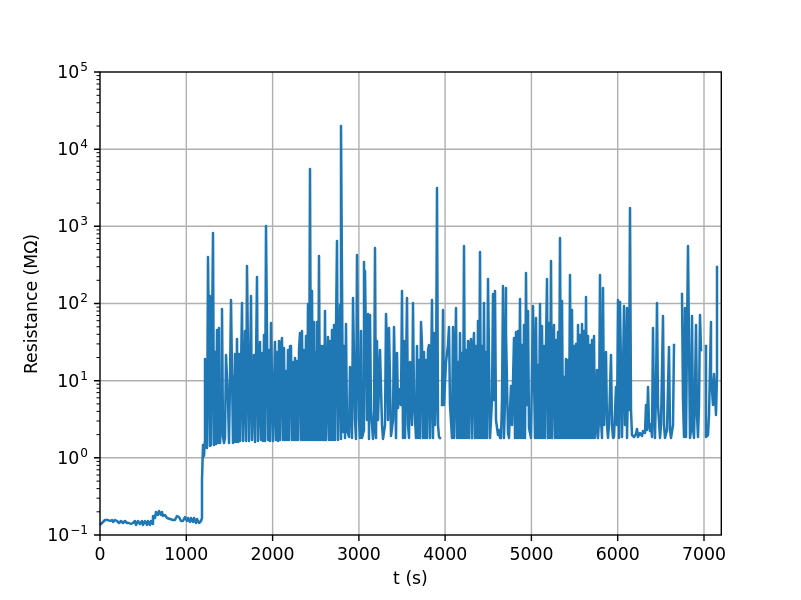
<!DOCTYPE html>
<html lang="en">
<head>
<meta charset="utf-8">
<title>Resistance over time</title>
<style>
:root { --paper: #fff; --ink: #000; --grid: #b0b0b0; --series: #1f77b4; }
* { box-sizing: border-box; }
html, body { margin: 0; overflow: hidden; background: var(--paper); }
.chart { position: relative; width: 801px; height: 600px; overflow: hidden; background: var(--paper); color: var(--ink); font: 17.3px/20px "DejaVu Sans", sans-serif; }
.plot { position: absolute; inset: 0; display: block; }
.grid { stroke: var(--grid); stroke-width: 1.4; fill: none; }
.series { stroke: var(--series); stroke-width: 2.5; fill: none; stroke-linejoin: round; stroke-linecap: square; }
.frame, .major { stroke: var(--ink); stroke-width: 1.4; fill: none; }
.minor { stroke: var(--ink); stroke-width: 1; fill: none; }
.x-ticks { position: absolute; left: 56.9px; top: 544px; width: 690.2px; display: flex; }
.x-ticks span { flex: 1; text-align: center; }
.y-ticks { position: absolute; left: 20px; top: 33.4px; width: 68px; height: 540px; display: flex; flex-direction: column; }
.y-ticks span { flex: 1; display: flex; align-items: center; justify-content: flex-end; }
.y-ticks sup { font-size: 12.1px; line-height: 12px; margin-left: 1px; position: relative; top: -5px; vertical-align: baseline; }
.x-title { position: absolute; left: 100px; width: 621px; top: 568px; text-align: center; }
.y-title { position: absolute; left: -69px; top: 294px; width: 200px; text-align: center; transform: rotate(-90deg); white-space: nowrap; }
</style>
</head>
<body>
<main class="chart">
<svg class="plot" width="801" height="600" viewBox="0 0 801 600" role="img" aria-label="Line chart of resistance in megaohms against time in seconds">
<defs>
<path id="decade" d="M100 -23.2h-3.5M100 -36.8h-3.5M100 -46.4h-3.5M100 -53.9h-3.5M100 -60h-3.5M100 -65.2h-3.5M100 -69.6h-3.5M100 -73.6h-3.5"/>
</defs>
<path class="grid" d="M186.3 72V535M272.6 72V535M358.9 72V535M445.1 72V535M531.4 72V535M617.7 72V535M704 72V535M100 149.2H721M100 226.3H721M100 303.5H721M100 380.7H721M100 457.8H721"/>
<polyline class="series" points="101,524 103,522 105,520 108,520 110,521 112,520 113,522 115,520 117,521 119,523 121,521 123,523 125,521 127,523 129,523 131,524 133,523 135,521 136,525 138,521 140,524 142,521 143,525 145,521 147,525 148,521 150,525 151,521 153,524 153,516 155,518 156,512 158,515 159,511 161,515 162,512 163,516 165,515 167,518 170,519 173,520 175,520 177,516 179,517 181,521 183,521 185,517 187,521 188,518 190,522 191,518 193,522 194,518 196,523 197,519 199,523 201,521 202,518 202,480 203,445 204,456 205,440
205,359 207,448 208,257 210,446 210,296 211,445 213,233 214,445 215,352 216,444 217,330 218,443 219,328 220,443 222,400 222,309 223,437 224,443 225,438 226,355 228,400 229,443 230,380 231,300 233,443 234,376 234,442 235,354 236,442 237,339 238,442 239,354 240,441 242,303 243,441 245,331 246,441 247,266 249,441 250,380 251,296 252,440 254,355 255,442 257,277 258,441 260,342 261,440 262,353 263,441 264,335 265,441 266,226 268,440 269,350 270,441 271,323 273,441 275,342 276,440 277,352 278,441 279,341 280,440 281,346 282,338 283,440 284,348 285,440 286,371 287,440 288,350 289,440 290,346 291,346 292,440 293,362 294,440 295,358 296,440 297,361 298,440 299,350 300,333 301,440 302,331 303,440 304,350 305,440 306,336 307,440 308,304 309,440 310,169 311,440 312,291 313,440 314,322 315,440 316,352 317,440 317,322 318,440 319,256 320,440 321,346 322,440 323,346 324,440 325,311 326,440 328,337 329,440 330,341 331,440 332,330 333,440 334,325 335,440 336,330 337,241 338,440 340,305 341,439 341,126 343,432 344,346 345,438 346,324 347,430 349,437 350,367 352,438 353,298 355,420 356,439 357,255 359,420 360,438 361,331 362,438 364,430 364,262 365,345 365,271 367,420 368,314 369,439 370,315 371,410 373,439 374,425 375,248 376,438 377,341 378,420 380,350 382,425 383,439 385,425 386,314 387,345 388,420 389,328 391,436 393,420 394,327 396,438 397,353 398,408 400,389 401,405 402,291 403,438 404,341 405,438 407,298 408,425 409,438 410,362 412,425 413,303 414,400 416,438 417,346 418,438 419,360 420,438 421,322 422,345 423,438 424,352 425,438 426,360 427,438 428,350 429,345 430,438 431,380 432,300 433,438 434,333 435,425 436,390 437,188 438,425 439,437 440,438"/>
<polyline class="series" points="442,405 443,310 444,405 446,362 448,345 449,327 450,405 452,438 453,327 454,438 456,308 457,438 458,362 459,438 460,333 461,438 462,353 463,438 464,246 465,438 466,350 467,438 468,341 469,438 470,346 471,339 472,438 473,352 474,333 475,438 476,346 477,438 478,321 479,438 480,252 481,438 482,346 483,438 484,303 485,438 486,352 487,438 488,279 490,438 491,420 492,400 493,294 494,400 495,291 496,420 498,435 499,430 500,438 501,438 502,400 503,286 504,438 505,400 506,288 506,333 508,433 509,438 510,410 511,386 512,425 514,338 515,438 516,332 517,438 518,331 519,438 520,299 521,438 522,345 523,438 524,325 525,438 526,273 527,405 528,311 529,428 531,438 533,306 534,375 535,438 536,318 537,438 538,365 539,438 540,304 541,438 542,326 543,438 544,346 545,438 546,345 547,279 548,438 549,323 550,438 551,261 552,438 553,365 554,325 555,438 556,340 557,438 558,332 559,438 560,238 561,438 562,301 563,438 564,377 565,438 566,359 567,438 568,360 569,438 570,275 571,438 572,310 573,438 574,346 575,438 576,344 577,438 578,325 579,438 580,335 581,438 582,324 583,438 584,331 585,438 586,297 587,438 588,336 589,438 590,345 591,438 592,340 593,438 594,336 595,438 596,425 597,370 598,438 599,420 600,275 601,420 602,438 603,288 604,425 606,352 607,425 608,438 609,425 611,355 612,425 613,438 614,437 616,387 617,425 618,300 619,438 620,302 622,437 624,306 625,425 627,308 627,438 629,330 629,410 630,208 631,410 632,435 634,437 636,434 637,429 638,437 640,433 642,436 643,431 645,433 646,405 647,430 648,387 649,423 650,431 651,424 652,437 653,328 654,410 655,438 656,390 657,303 658,405 660,438 661,425 663,316 664,425 665,438 667,430 669,347 670,430 671,438 673,425 674,345"/>
<polyline class="series" points="682,294 683,400 684,437 685,308 686,437 687,336 688,246 690,438 691,430 692,316 693,428 694,438 695,390 696,325 697,415 698,437 699,405 700,315 701,350"/>
<polyline class="series" points="706,346 706,437 708,435 709,415 711,322 711,375 713,405 714,374 716,415 717,375 717,267"/>
<path class="major" d="M100 535v6M186.3 535v6M272.6 535v6M358.9 535v6M445.1 535v6M531.4 535v6M617.7 535v6M704 535v6M100 72h-6M100 149.2h-6M100 226.3h-6M100 303.5h-6M100 380.7h-6M100 457.8h-6M100 535h-6"/>
<g class="minor">
<use href="#decade" y="535"/><use href="#decade" y="457.8"/><use href="#decade" y="380.7"/><use href="#decade" y="303.5"/><use href="#decade" y="226.3"/><use href="#decade" y="149.2"/>
</g>
<rect class="frame" x="100" y="72" width="621.3" height="463"/>
</svg>
<div class="y-ticks"><span>10<sup>5</sup></span><span>10<sup>4</sup></span><span>10<sup>3</sup></span><span>10<sup>2</sup></span><span>10<sup>1</sup></span><span>10<sup>0</sup></span><span>10<sup>−1</sup></span></div>
<div class="x-ticks"><span>0</span><span>1000</span><span>2000</span><span>3000</span><span>4000</span><span>5000</span><span>6000</span><span>7000</span></div>
<div class="x-title">t (s)</div>
<div class="y-title">Resistance (MΩ)</div>
</main>
</body>
</html>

= YOUR OBJECTIVE =
The expected answer is a copy of every line in the entries that holds the word "relative".

= TASK RESPONSE =
.chart { position: relative; width: 801px; height: 600px; overflow: hidden; background: var(--paper); color: var(--ink); font: 17.3px/20px "DejaVu Sans", sans-serif; }
.y-ticks sup { font-size: 12.1px; line-height: 12px; margin-left: 1px; position: relative; top: -5px; vertical-align: baseline; }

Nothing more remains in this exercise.